Veterans who fall below the threshold of an honorable discharge must submit to a VA review of whether they engaged in "willful and persistent misconduct," and if so, whether that makes them ineligible for health care or disability benefits.
"Each case is going to be different, so it is important to go through all the evidence," said Leah Mazar, a Veterans Benefits Administration analyst. "This is not something the VA makes up. This is based on the laws and regulations."
In response to a Seattle Times request for the number of veterans ruled ineligible for benefits, VA officials said the department has no way to track how many of these reviews are conducted, how long they take or their outcomes.
In recent years, the federal law that guides veterans benefits has come under fire from a surprising source: some Army lawyers frustrated by the frequency with which troubled combat veterans are tossed out of the military without ready access to VA health care.

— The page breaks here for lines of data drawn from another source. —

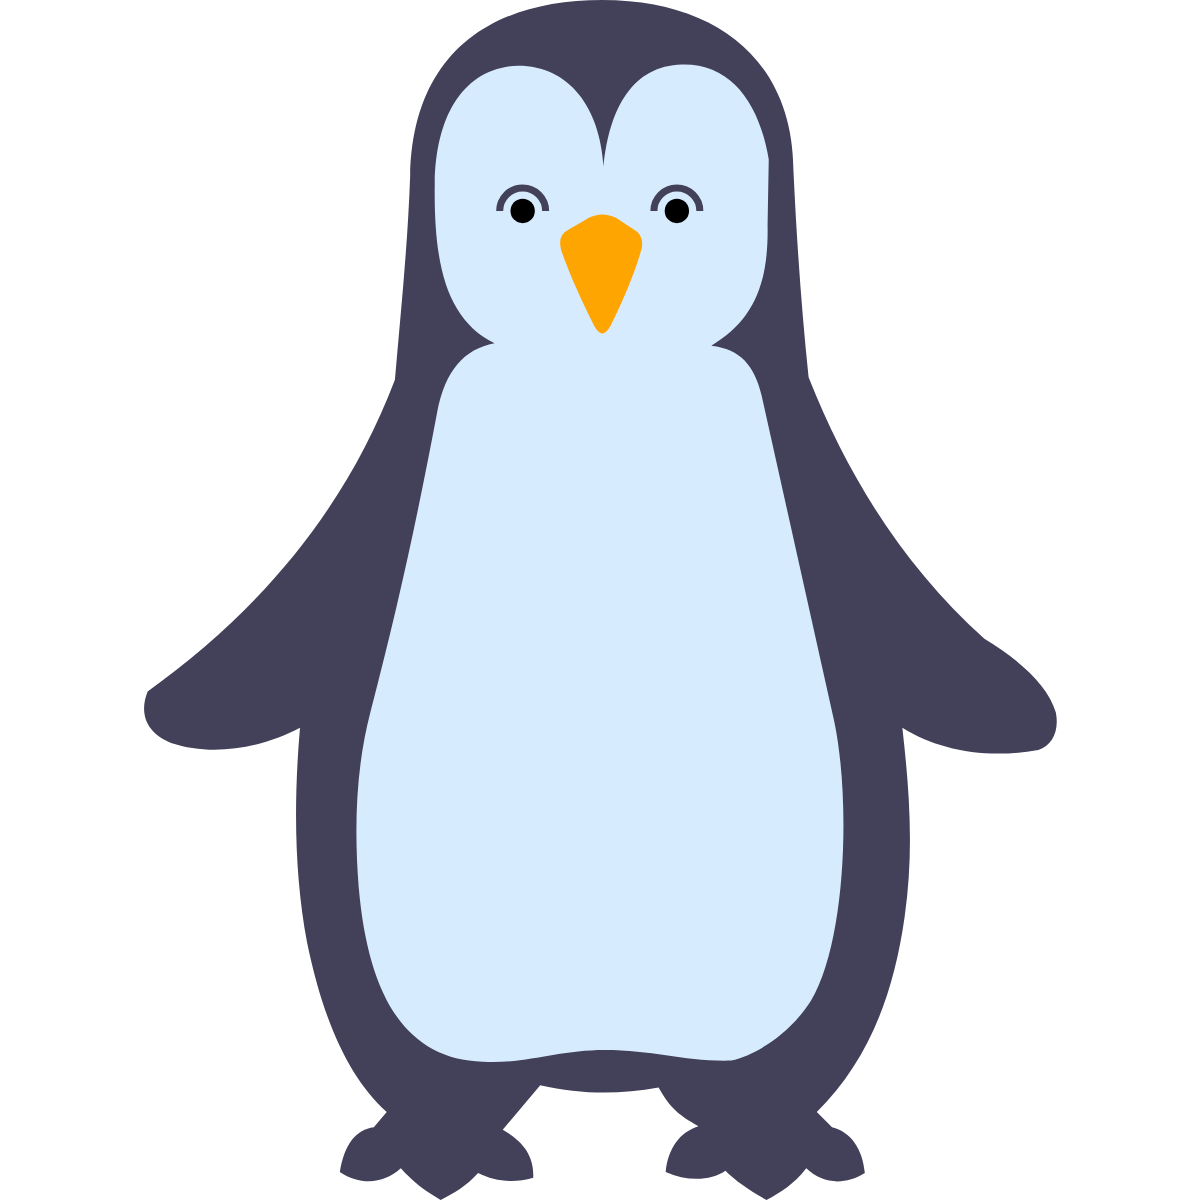
<!DOCTYPE html>
<html lang="en">
<head>
<meta charset="utf-8">
<title>Penguin</title>
<style>
:root {
  --paper: #ffffff;
  --plumage: #434059;
  --belly: #d7ebff;
  --beak: #ffa502;
  --pupil: #000000;
}
html, body { margin: 0; width: 1200px; height: 1200px; overflow: hidden; background: var(--paper); }
.penguin { display: block; width: 1200px; height: 1200px; }
.plumage { fill: var(--plumage); }
.belly { fill: var(--belly); }
.beak { fill: var(--beak); }
.pupil { fill: var(--pupil); }
.eyelid { fill: none; stroke: var(--plumage); stroke-width: 3; }
</style>
</head>
<body>
<svg class="penguin" viewBox="0 0 512 512" role="img" aria-label="Standing penguin with wings held out">
  <defs>
    <g id="eye">
      <path class="eyelid" d="M-9.8 0A9.8 9.8 0 0 1 9.8 0"/>
      <circle class="pupil" r="5.2"/>
    </g>
  </defs>
  <path class="plumage" d="M257 0C208 0 176 24 175 75C174 104 171 133 168.500 162C148 216 112 260 63 295C59 305 63 313 73 317C91 323 112 319 128 310.500C125 345 126 375 131 402C138 436 149 460 165 474.500L159.500 481C152 482 147 488 145 500C154 506 164 505 171 498.500C176 504 181 508 188 512C194 509 199 506 204 500.500C211 504 219 505 227.500 502.500C228 493 223 487 214.500 482L230.500 463C248 467 264 467 281 464C286 473 290 476 298 480.500C290 483 285 490 284 500C293 504 303 504 309.500 499.500C314 504 320 508 327 512C333 509 339 505 344 498.500C351 505 360 506 369 500.500C368 490 363 483 355 481L348.500 474.500C370 453 381 426 386 391C390 363 388 337 385 310.500C400 320 421 324 443 320C449 318 452 312 450.500 304C447 292 434 281 420 272.500C386 242 362 204 345 161C342 132 340 104 338.500 72C338 26 306 0 257 0Z"/>
  <path class="belly" d="M257.500 71C256 46 243 28 221 28C198 29 186 49 185.500 78C185 112 190 136 211 146.500C198 149 190 158 186.500 176C178 221 170 258 158 304C152 327 151 352 153 378C157 425 173 452 206 453C225 454 238 448 258 448C279 448 292 453 312 452.500C323 450 337 441 346 427C361 402 363 342 356 308L325 169C322 156 316 149 303.500 147.500C321 137 328 122 327.500 96L328 68C324 44 312 27 291 27.500C270 28 260 46 257.500 71Z"/>
  <use href="#eye" x="223" y="90"/>
  <use href="#eye" x="288.800" y="90"/>
  <path class="beak" d="M251 93C255 91 259 91 263 93C266 95 269 97 272 99C274 101 274.500 104 273.500 107C271 116 266 128 260.500 139Q257 145.500 253.500 139C248 128 243 117 239.500 107C238.500 103 239 101 241 99C244 97 248 95 251 93Z"/>
</svg>
</body>
</html>
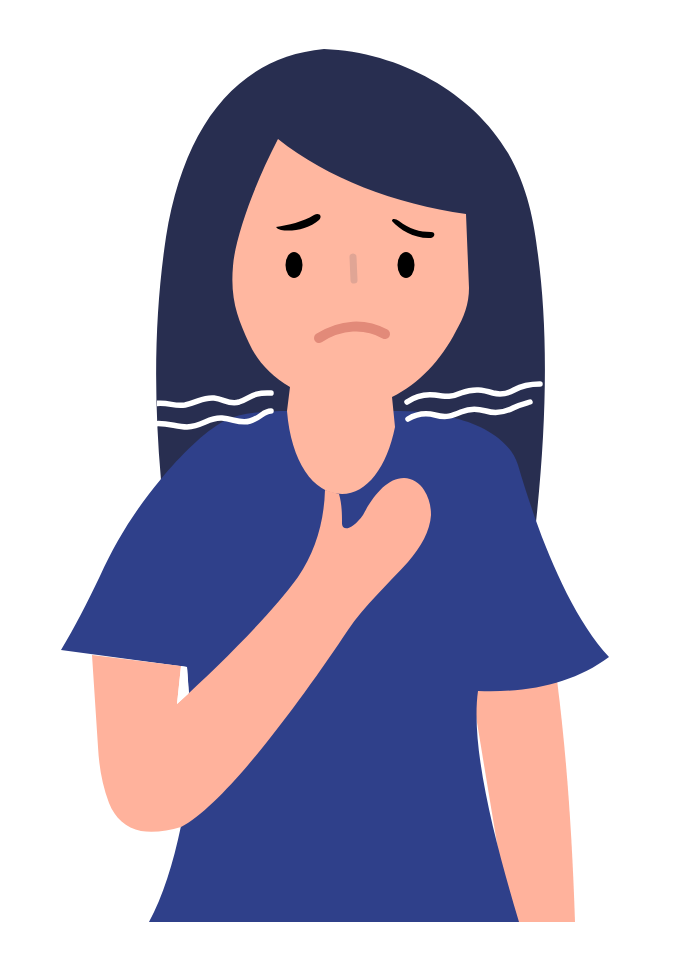
<!DOCTYPE html>
<html lang="en">
<head>
<meta charset="utf-8">
<title>Woman with a sore throat</title>
<style>
:root {
  --paper: #ffffff;
  --hair: #282e50;
  --shirt: #2f408a;
  --face: #ffb7a0;
  --skin: #ffb29c;
  --nose: #e0a595;
  --mouth: #e28a79;
  --ink: #000000;
}
html, body { margin: 0; background: var(--paper); overflow: hidden; }
svg { display: block; width: 685px; height: 966px; }
.hair { fill: var(--hair); }
.shirt { fill: var(--shirt); }
.face { fill: var(--face); }
.skin { fill: var(--skin); }
.ink { fill: var(--ink); }
.stroke { fill: none; stroke-linecap: round; stroke-linejoin: round; }
.nose { stroke: var(--nose); stroke-width: 7; }
.mouth { stroke: var(--mouth); stroke-width: 10; }
.ache { stroke: var(--paper); stroke-width: 5.5; }
</style>
</head>
<body>
<svg viewBox="0 0 685 966" role="img" aria-label="Worried woman holding her hand to her throat">
  <defs>
    <clipPath id="hair-edge"><rect x="157" y="370" width="400" height="70"/></clipPath>
  </defs>

  <path class="hair" d="M324 49C400 52 473 93 508 153C528 188 534 222 538 255C548 330 547 420 536 522L440 560L200 520L161 480C153 390 155 310 166 237C184 125 238 57 324 49Z"/>

  <g id="arms-behind">
    <path class="skin" d="M470 680L557 680C566 750 572 830 575 922L510 922Z"/>
  </g>

  <path class="shirt" d="M290 411C262 411 240 413 224 421C204 432 181 455 161 479C135 510 116 541 100 576C87 603 75 627 61 650L187 667C191 720 190 775 181 826C173 864 163 896 149 922L519 922C496 845 470 748 478 691C530 693 574 683 609 657C578 624 552 566 535 518C529 500 523 483 518 465C510 440 482 424 450 417C432 412 414 411 392 411Z"/>

  <g id="head">
    <path class="face" d="M278 139C327 178 395 204 466 214L469 288C469 304 464 317 456 331C441 360 419 384 392 397L395 427C387 467 367 494 342 494C313 494 291 461 287 411L290 387C271 376 257 361 249 343C238 319 230 300 233 266C235 238 254 185 278 139Z"/>
    <path class="ink" d="M276 227C288 225 303 222 314 215C319 212 323 216 319 220C309 229 292 232 281 230Q277 229 276 227Z"/>
    <path class="ink" d="M392 221C392 218 396 219 399 221C409 229 420 232 431 232C436 232 435 237 431 238C415 239 400 230 392 221Z"/>
    <ellipse class="ink" cx="294" cy="265" rx="8.5" ry="13"/>
    <ellipse class="ink" cx="406" cy="265" rx="8.5" ry="13"/>
    <line class="stroke nose" x1="353" y1="257" x2="354" y2="280"/>
    <path class="stroke mouth" d="M319 338C341 324 365 323 385 334"/>
  </g>

  <path id="hand-on-throat" class="skin" d="M92 655L181 666L177 704C223 662 271 614 298 577C315 552 324 523 325 490L339 494C342 504 342 515 342 524C343 532 353 529 363 515C373 496 387 478 404 478C412 478 420 483 424 490C429 498 431 506 431 515C430 531 421 547 408 562C389 583 364 606 348 630C304 696 226 804 181 827C168 831 153 833 141 831C126 828 115 818 109 803C102 784 99 766 98 747Z"/>
  <path class="paper-gap" fill="var(--paper)" d="M181 666L187 667L189 693L177 704Z"/>

  <g id="ache-lines" class="stroke ache" clip-path="url(#hair-edge)">
    <path d="M152 404C168 401 173 407 185 405C199 402 203 397 214 398C224 399 229 405 239 402C251 398 252 392 271 393"/>
    <path d="M152 424C167 422 175 427 187 427C203 426 209 417 222 418C234 419 240 424 250 421C261 418 263 411 271 411"/>
    <path d="M407 402C417 395 426 394 435 395C447 397 452 397 461 393C475 388 483 390 493 393C501 395 507 394 514 390C523 385 531 384 540 384"/>
    <path d="M408 419C418 413 427 413 435 415C446 418 452 416 461 412C471 408 478 409 486 411C496 414 505 412 513 408C521 404 527 403 530 402"/>
  </g>
</svg>
</body>
</html>
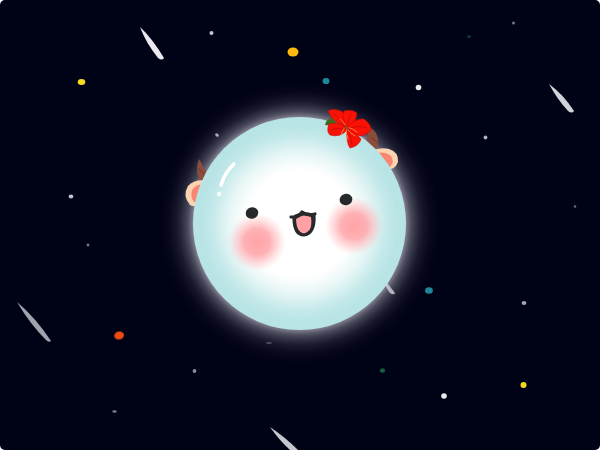
<!DOCTYPE html>
<html lang="en">
<head>
<meta charset="utf-8">
<title>Smiling moon in space</title>
<style>
:root{--night:#000215;--page:#fff;--ink:#26292c;--rim:#b9e4e6;--blush:#ffa3a8;--petal:#fb1206;--petal-dark:#c40a08;--horn:#8a4f3c;--ear:#fbd3b0;--ear-inner:#f98672;--yellow:#f6dc1c;--amber:#fbb80f;--teal:#1d8799;--orange:#f04a12;--green:#14603f;--star:#e9e9ee}
html,body{margin:0;background:var(--page);overflow:hidden}
svg{display:block;width:600px;height:451px}
.night{fill:var(--night)}
.ink{fill:var(--ink)}
.star{fill:var(--star)}
.horn{fill:var(--horn)}
.ear{fill:var(--ear)}
.ear-inner{fill:var(--ear-inner)}
.petal{fill:var(--petal);stroke:var(--petal-dark);stroke-width:.6}
.vein{fill:none;stroke:var(--petal-dark);stroke-width:.8;stroke-linecap:round}
.stamen{fill:none;stroke:#ff8a3c;stroke-width:.9;stroke-linecap:round}
.shine{fill:none;stroke:#fff;stroke-width:3.6;stroke-linecap:round}
</style>
</head>
<body>
<svg viewBox="0 0 600 451" role="img" aria-label="A smiling round moon with ears, horns and a red flower among stars">
<defs>
<radialGradient id="halo" gradientUnits="userSpaceOnUse" cx="299.500" cy="223.500" r="142">
<stop offset=".74" stop-color="#c9c8d6" stop-opacity=".72"/>
<stop offset=".79" stop-color="#9795a8" stop-opacity=".48"/>
<stop offset=".86" stop-color="#6b697e" stop-opacity=".24"/>
<stop offset=".93" stop-color="#504e66" stop-opacity=".08"/>
<stop offset="1" stop-color="#504e66" stop-opacity="0"/>
</radialGradient>
<radialGradient id="moon-fill">
<stop offset="0" stop-color="#fff"/>
<stop offset=".5" stop-color="#fff"/>
<stop offset=".66" stop-color="#e8f6f6"/>
<stop offset=".82" stop-color="#c5e9ea"/>
<stop offset=".92" stop-color="#b9e4e6"/>
<stop offset="1" stop-color="#b9e4e6"/>
</radialGradient>
<radialGradient id="blush">
<stop offset="0" stop-color="#ffa3a8"/>
<stop offset=".45" stop-color="#ffaaae" stop-opacity=".92"/>
<stop offset=".75" stop-color="#ffb9bc" stop-opacity=".45"/>
<stop offset="1" stop-color="#ffc4c6" stop-opacity="0"/>
</radialGradient>
<filter id="soft" x="-50%" y="-50%" width="200%" height="200%"><feGaussianBlur stdDeviation=".6"/></filter>
<clipPath id="mouth-shape"><path d="M294 215Q304 210 314 214Q315 235 304 236Q294 235 294 215Z"/></clipPath>
</defs>

<rect class="night" width="600" height="450" rx="5"/>

<g id="shooting-stars" class="star" filter="url(#soft)">
<path d="M140 27Q152 38 164 58Q162 61 158 58Q146 43 140 27Z"/>
<path d="M549 84Q563 94 574 111Q572 114 568 111Q557 99 549 84Z" opacity=".9"/>
<path d="M17 302Q36 318 51 341Q49 343 46 340Q30 324 17 302Z" opacity=".7"/>
<path d="M270 427Q285 437 298 450H290Q279 440 270 427Z" opacity=".85"/>
<path d="M380 276Q389 284 395 293Q393 296 389 292Z" opacity=".9"/>
</g>

<g id="small-stars" class="star" filter="url(#soft)">
<circle cx="211.500" cy="33" r="2" opacity=".85"/>
<circle cx="418.500" cy="87.500" r="2.800"/>
<circle cx="485.500" cy="137.500" r="1.900" opacity=".75"/>
<circle cx="513.500" cy="23" r="1.500" opacity=".5"/>
<ellipse cx="71" cy="196.500" rx="2.300" ry="1.900" opacity=".85"/>
<circle cx="88" cy="245" r="1.400" opacity=".5"/>
<circle cx="194.500" cy="371" r="1.900" opacity=".6"/>
<ellipse cx="114.500" cy="411.500" rx="2.200" ry="1.300" opacity=".55"/>
<circle cx="444" cy="396" r="2.800"/>
<ellipse cx="524" cy="303" rx="2.400" ry="1.900" opacity=".7"/>
<circle cx="575" cy="206.500" r="1.300" opacity=".45"/>
<ellipse cx="269" cy="343" rx="3" ry="1" opacity=".3"/>
</g>

<g id="colour-stars">
<ellipse cx="293" cy="52" rx="5.500" ry="4.500" fill="var(--amber)"/>
<ellipse cx="81.500" cy="82" rx="3.800" ry="3" fill="var(--yellow)"/>
<ellipse cx="326" cy="81" rx="3.500" ry="3.100" fill="var(--teal)"/>
<ellipse cx="429" cy="290.500" rx="3.900" ry="3.200" fill="var(--teal)"/>
<ellipse cx="119" cy="335.500" rx="4.900" ry="4" transform="rotate(-12 119 335)" fill="var(--orange)"/>
<circle cx="523.500" cy="385" r="3" fill="var(--yellow)"/>
<ellipse cx="382.500" cy="370.500" rx="2.600" ry="2.200" fill="var(--green)"/>
<ellipse cx="469" cy="36.500" rx="2" ry="1.600" fill="var(--green)" opacity=".6"/>
</g>

<circle id="glow" cx="299.500" cy="223.500" r="142" fill="url(#halo)"/>
<ellipse class="star" cx="217" cy="135" rx="2" ry="1.400" transform="rotate(35 217 135)" opacity=".7"/>

<g id="ears-and-horns">
<path class="horn" d="M199 159Q204 169 210 177L206 186L199 179Q195 169 199 159Z"/>
<path d="M198 168Q202 173 206 176" fill="none" stroke="#6b3a2c"/>
<path class="ear" d="M209 181Q195 178 188 186Q182 196 190 205Q195 208 203 204Z"/>
<path class="ear-inner" d="M207 184Q196 183 192 190Q190 197 194 202L203 203Z"/>
<path class="horn" d="M369 127Q376 130 378 139Q379 147 375 151L366 143Z"/>
<path d="M371 137L378 143" fill="none" stroke="#6b3a2c"/>
<path class="ear" d="M371 151Q380 147 389 149Q399 152 398 162Q395 171 383 170Z"/>
<path class="ear-inner" d="M374 154Q384 150 391 156Q395 162 390 167Q386 169 382 168Z"/>
</g>

<circle id="moon" cx="299.500" cy="223.500" r="106.500" fill="url(#moon-fill)"/>
<g id="highlight" class="shine">
<path d="M221 185Q225 172 234 164"/>
<path d="M219 194h.1" stroke-width="4.500"/>
</g>

<g id="face">
<circle cx="257" cy="242" r="29" fill="url(#blush)"/>
<circle cx="354" cy="226" r="29" fill="url(#blush)"/>
<ellipse class="ink" cx="252" cy="213" rx="6.400" ry="5.600" transform="rotate(-15 252 213)"/>
<ellipse class="ink" cx="346" cy="199.500" rx="6.400" ry="5.600" transform="rotate(-15 346 199.500)"/>
<g clip-path="url(#mouth-shape)">
<rect class="ink" x="292" y="210" width="24" height="27"/>
<path d="M296 219Q303 213 311 217Q313 233 304 234Q296 232 296 219Z" fill="#ffa0a4"/>
</g>
<path d="M291 217Q298 218 302 212Q307 216 315 214M294 217Q294 235 304 235Q315 233 314 215" fill="none" stroke="var(--ink)" stroke-width="3.200" stroke-linecap="round" stroke-linejoin="round"/>
</g>

<g id="flower">
<path d="M325 125Q326 119 332 118L337 124Q331 126 325 125Z" fill="#3d6a1c"/>
<path class="petal" d="M346 127Q332 122 328 111Q333 108 341 111Q348 117 348 127Z"/>
<path class="petal" d="M347 127Q341 117 344 111Q352 109 357 113Q356 122 349 128Z"/>
<path class="petal" d="M347 129Q340 121 329 124Q326 131 330 135Q340 138 347 130Z"/>
<path class="petal" d="M348 128Q354 118 364 119Q370 123 371 129Q368 135 360 136Q353 134 348 128Z"/>
<path class="petal" d="M347 129Q355 131 361 139Q359 146 350 148Q346 142 347 129Z"/>
<path class="vein" d="M346 126Q339 118 333 113M348 125Q348 118 351 113M345 129Q338 127 331 130M351 128Q359 125 367 128M349 132Q351 139 352 145"/>
<path class="stamen" d="M346 127Q349 133 355 136M346 127Q346 134 348 139M346 127Q353 128 357 132M345 127Q342 131 341 135M346 126Q343 121 340 119"/>
<path d="M343 125l5 1 2 4-5-1Z" fill="#8d1207" opacity=".6"/>
</g>
</svg>
</body>
</html>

"I would go so far to say that, when we speak of Army values, leaving no soldier behind, there is almost a moral obligation," said Maj. Evan Seamone, chief of Military Justice at Fort Benning, Ga., who in 2011 published a Military Law Review article critiquing the Army legal system.
"We are creating a class of people who need help the most, and may not be able to get it. And, when you do that, there are whole families torn apart, and higher levels of crime. It's a public health and public safety issue."
In another Military Law Review article, Maj. Tiffany Chapman, a former Army prosecutor, argues that Congress should overhaul a 1944 federal law that authorizes the VA to determine whether veterans without honorable discharges are eligible for benefits.
"Out of fairness to the soldier who risked his life in combat, Congress must amend current legislation to ensure that all veterans who suffer from service-connected PTSD are able to obtain treatment regardless of the circumstances under which they were separated from the military."
Others say that granting such benefits would disrespect the vast majority of service members who go to war and complete their service honorably.
"The veterans who advise our program, they are still firm that an honorable discharge should be the standard for care," said George Dignan, a King County, Wash., official who helps to administer veterans programs.
A King County veterans program and a state program that offer PTSD counseling have patterned eligibility after the federal law and do not extend services to veterans who have an other-than-honorable discharge.
In Congress, there has not been much discussion about changing the law.
Sen. Patty Murray, D-Wash., said that she is concerned about any veterans who find themselves "outside of the VA looking in" and that the appeals process needs to be "vastly improved."
But Murray, chairwoman of the Senate Veterans' Affairs Committee, does not favor new legislation and said these veterans should continue to have their access to health care determined on a case-by-case basis.